Find the lines below in which the string "foldPhase" occurs. Copy each one.

Excerpts from a dataset:

* * * *

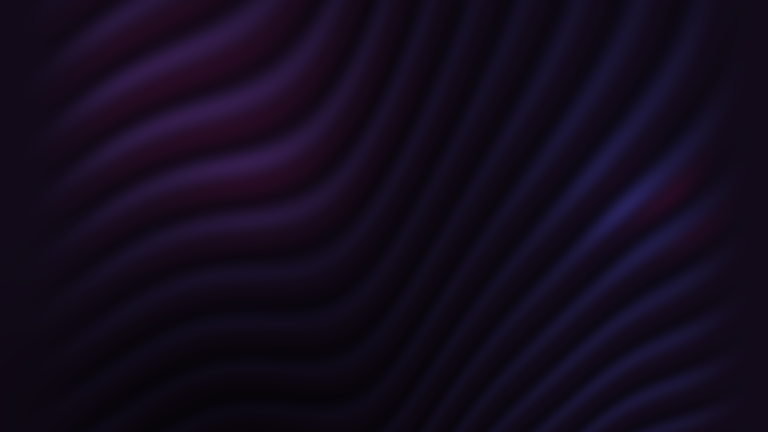
Reproduce this background procedurally as a Shadertoy shader.

```glsl
// Dark silk folds flowing diagonally, lit violet on the left and blue on the right.

const float TAU = 6.2831853;

const vec3 BASE    = vec3(0.070, 0.039, 0.095);
const vec3 AMBIENT = vec3(0.018, 0.022, 0.055);
const vec3 VIOLET  = vec3(0.130, 0.062, 0.165);
const vec3 CRIMSON = vec3(0.095, 0.004, 0.042);
const vec3 BLUE    = vec3(0.060, 0.062, 0.165);

const float CRIMSON_SHIFT = 0.42;  // position within one fold
const float VALLEY_SHIFT  = 0.76;
const float VALLEY_DEPTH  = 0.38;

// Soft elliptical glow, one at its centre
float glow(vec2 p, vec2 center, vec2 radius) {
    vec2 d = (p - center) / radius;
    return exp(-dot(d, d));
}

// Fold index: one unit per fold, bent by a sagging central bulge
float foldPhase(vec2 p) {
    float y2 = p.y * p.y;
    float start = -1.6 + 6.1 * p.y + 1.2 * y2;
    float slope = 11.6 - 4.4 * p.y + 3.2 * y2;
    float sag = (p.x - 0.40 - 0.08 * p.y) / (0.22 - 0.09 * p.y);
    float lift = (p.x - 0.82) / 0.09;
    return start + slope * p.x
         - (1.5 + 0.5 * p.y) * exp(-sag * sag)
         + 0.5 * y2 * exp(-lift * lift);
}

// Smooth repeating band with its crest at the given shift
float band(float phase, float shift, float sharpness) {
    return pow(0.5 + 0.5 * cos(TAU * (phase - shift)), sharpness);
}

void mainImage(out vec4 fragColor, in vec2 fragCoord) {
    // Unit canvas with y running downwards
    vec2 p = fragCoord / iResolution.xy;
    p.y = 1.0 - p.y;

    float phase = foldPhase(p);
    float ridge = band(phase, 0.0, 1.8);
    float redBand = band(phase, CRIMSON_SHIFT, 1.6);
    float valley = band(phase, VALLEY_SHIFT, 1.5);

    // Folds dissolve towards the side edges
    float inside = smoothstep(0.01, 0.16, p.x) * (1.0 - smoothstep(0.88, 0.99, p.x));

    // Light regions
    float warm = 0.85 * glow(p, vec2(0.25, 0.20), vec2(0.22, 0.32))
               + 0.40 * glow(p, vec2(0.34, 0.42), vec2(0.09, 0.13));
    float cool = 0.55 * glow(p, vec2(0.82, 0.42), vec2(0.14, 0.36))
               + 0.60 * glow(p, vec2(0.815, 0.48), vec2(0.055, 0.11))
               + 0.35 * glow(p, vec2(0.82, 0.92), vec2(0.18, 0.25));
    float ember = 0.85 * warm
                + 0.90 * glow(p, vec2(0.89, 0.48), vec2(0.06, 0.09))
                + 0.12 * cool;

    // Unlit cloth, darkest low on the left and along the middle
    float shade = 1.0 - 0.45 * glow(p, vec2(0.27, 0.95), vec2(0.28, 0.25))
                      - 0.18 * glow(p, vec2(0.54, 0.50), vec2(0.16, 0.60));
    vec3 color = BASE * shade;

    // Fold relief and coloured sheen
    color *= 1.0 - VALLEY_DEPTH * valley * inside;
    color += inside * (ridge * (AMBIENT * shade + VIOLET * warm + BLUE * cool)
                     + redBand * CRIMSON * ember);
    color += 0.012 * inside * (warm * vec3(1.0, 0.3, 1.4) + cool * vec3(0.3, 0.5, 2.0));

    fragColor = vec4(color, 1.0);
}
```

* * * *

ANSWER AREA:
float foldPhase(vec2 p) {
    float phase = foldPhase(p);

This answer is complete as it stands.